_WORK ITEM_:
Search the data below for the string "circle". Extract every line that contains it.

________

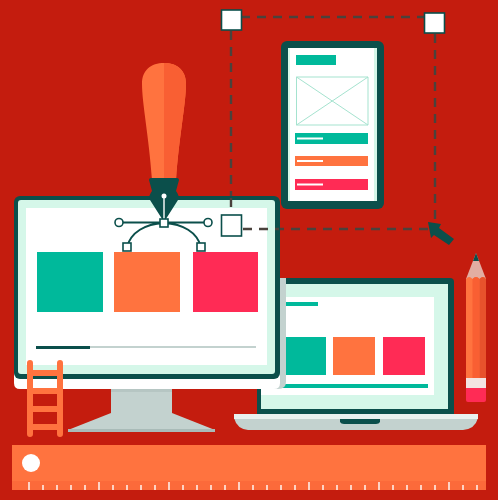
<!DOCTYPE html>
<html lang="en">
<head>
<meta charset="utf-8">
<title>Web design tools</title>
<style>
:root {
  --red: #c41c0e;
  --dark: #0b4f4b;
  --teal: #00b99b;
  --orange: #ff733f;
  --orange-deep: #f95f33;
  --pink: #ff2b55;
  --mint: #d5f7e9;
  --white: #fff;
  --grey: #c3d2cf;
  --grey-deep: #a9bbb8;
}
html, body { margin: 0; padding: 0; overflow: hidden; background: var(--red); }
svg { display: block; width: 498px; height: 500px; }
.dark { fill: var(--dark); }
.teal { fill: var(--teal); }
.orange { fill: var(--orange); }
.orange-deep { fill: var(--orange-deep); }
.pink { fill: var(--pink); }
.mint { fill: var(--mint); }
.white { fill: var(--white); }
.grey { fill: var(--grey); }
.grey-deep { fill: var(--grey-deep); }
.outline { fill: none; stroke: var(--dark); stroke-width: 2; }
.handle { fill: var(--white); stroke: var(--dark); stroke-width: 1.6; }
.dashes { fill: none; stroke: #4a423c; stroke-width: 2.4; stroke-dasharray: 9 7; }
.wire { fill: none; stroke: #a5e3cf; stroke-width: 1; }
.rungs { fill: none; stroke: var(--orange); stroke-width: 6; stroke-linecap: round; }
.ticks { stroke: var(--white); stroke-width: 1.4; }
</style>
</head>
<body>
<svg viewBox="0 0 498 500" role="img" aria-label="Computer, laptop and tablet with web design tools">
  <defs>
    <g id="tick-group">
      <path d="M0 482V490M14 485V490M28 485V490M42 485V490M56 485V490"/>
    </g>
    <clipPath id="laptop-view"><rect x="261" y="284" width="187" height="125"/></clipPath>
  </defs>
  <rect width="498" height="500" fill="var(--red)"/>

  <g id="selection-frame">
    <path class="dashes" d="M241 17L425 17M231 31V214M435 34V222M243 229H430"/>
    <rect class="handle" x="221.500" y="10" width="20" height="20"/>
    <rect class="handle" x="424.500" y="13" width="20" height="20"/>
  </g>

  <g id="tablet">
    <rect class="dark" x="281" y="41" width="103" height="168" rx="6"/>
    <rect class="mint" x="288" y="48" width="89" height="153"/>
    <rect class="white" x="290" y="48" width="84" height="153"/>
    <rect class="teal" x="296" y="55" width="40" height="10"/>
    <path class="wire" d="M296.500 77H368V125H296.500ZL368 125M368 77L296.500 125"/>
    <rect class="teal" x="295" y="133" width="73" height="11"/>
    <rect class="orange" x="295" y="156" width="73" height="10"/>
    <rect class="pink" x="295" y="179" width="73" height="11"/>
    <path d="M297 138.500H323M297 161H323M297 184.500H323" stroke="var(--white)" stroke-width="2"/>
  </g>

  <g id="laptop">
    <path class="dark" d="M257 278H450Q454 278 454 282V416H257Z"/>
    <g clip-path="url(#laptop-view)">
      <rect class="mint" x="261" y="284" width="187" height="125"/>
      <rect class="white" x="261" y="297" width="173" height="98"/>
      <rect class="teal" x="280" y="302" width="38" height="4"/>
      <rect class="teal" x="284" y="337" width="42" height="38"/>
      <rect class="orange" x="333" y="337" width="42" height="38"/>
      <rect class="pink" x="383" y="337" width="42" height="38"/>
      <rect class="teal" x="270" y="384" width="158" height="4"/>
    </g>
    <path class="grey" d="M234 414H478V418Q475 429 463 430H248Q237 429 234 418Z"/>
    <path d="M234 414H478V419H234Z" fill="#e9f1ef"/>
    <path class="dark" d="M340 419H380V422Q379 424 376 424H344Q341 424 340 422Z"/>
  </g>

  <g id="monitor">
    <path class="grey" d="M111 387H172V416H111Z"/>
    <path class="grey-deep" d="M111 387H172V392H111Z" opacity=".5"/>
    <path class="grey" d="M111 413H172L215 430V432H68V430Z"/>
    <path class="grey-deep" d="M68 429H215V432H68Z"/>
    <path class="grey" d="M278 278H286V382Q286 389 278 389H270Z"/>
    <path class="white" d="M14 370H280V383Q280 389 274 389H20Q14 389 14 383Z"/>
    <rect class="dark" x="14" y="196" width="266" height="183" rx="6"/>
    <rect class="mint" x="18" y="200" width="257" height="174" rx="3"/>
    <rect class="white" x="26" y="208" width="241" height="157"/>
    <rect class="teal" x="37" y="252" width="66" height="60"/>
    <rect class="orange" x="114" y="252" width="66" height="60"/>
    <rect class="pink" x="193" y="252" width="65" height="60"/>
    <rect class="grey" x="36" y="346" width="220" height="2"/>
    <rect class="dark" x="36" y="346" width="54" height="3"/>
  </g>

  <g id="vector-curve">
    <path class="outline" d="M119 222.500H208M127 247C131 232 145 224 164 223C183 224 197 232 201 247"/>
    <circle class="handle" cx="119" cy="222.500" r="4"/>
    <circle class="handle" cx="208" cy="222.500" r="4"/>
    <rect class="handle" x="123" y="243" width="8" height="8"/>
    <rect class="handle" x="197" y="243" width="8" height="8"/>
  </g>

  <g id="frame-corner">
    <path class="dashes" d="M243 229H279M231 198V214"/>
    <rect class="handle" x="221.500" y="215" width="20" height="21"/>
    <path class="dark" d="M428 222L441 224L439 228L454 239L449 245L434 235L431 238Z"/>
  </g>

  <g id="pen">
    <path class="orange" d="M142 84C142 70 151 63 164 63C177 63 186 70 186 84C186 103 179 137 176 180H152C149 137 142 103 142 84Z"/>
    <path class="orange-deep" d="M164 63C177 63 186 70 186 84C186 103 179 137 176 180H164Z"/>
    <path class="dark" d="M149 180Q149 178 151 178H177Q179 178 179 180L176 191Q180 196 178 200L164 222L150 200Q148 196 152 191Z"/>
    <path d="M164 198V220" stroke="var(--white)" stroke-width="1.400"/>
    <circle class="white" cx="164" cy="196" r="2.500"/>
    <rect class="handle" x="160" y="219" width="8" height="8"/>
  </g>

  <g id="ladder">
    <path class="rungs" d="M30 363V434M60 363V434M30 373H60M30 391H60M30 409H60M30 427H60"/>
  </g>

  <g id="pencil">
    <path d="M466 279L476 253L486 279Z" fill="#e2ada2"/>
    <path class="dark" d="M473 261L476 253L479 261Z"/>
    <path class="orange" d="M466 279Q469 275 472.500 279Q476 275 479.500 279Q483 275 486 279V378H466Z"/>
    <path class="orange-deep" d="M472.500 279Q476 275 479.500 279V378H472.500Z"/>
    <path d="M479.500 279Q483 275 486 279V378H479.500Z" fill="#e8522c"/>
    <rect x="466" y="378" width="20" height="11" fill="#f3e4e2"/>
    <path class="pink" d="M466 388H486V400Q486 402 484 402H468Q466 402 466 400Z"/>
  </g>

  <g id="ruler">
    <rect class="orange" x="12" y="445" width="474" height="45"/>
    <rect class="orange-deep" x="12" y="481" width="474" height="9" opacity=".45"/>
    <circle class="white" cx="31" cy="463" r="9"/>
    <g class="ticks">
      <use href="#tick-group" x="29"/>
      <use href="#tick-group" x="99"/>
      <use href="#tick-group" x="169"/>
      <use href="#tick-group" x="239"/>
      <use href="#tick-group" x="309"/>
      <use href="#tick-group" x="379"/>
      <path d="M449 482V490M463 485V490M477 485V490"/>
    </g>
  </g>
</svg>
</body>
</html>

________

_RESPONSE FOR THIS EXERCISE_:
    <circle class="handle" cx="119" cy="222.500" r="4"/>
    <circle class="handle" cx="208" cy="222.500" r="4"/>
    <circle class="white" cx="164" cy="196" r="2.500"/>
    <circle class="white" cx="31" cy="463" r="9"/>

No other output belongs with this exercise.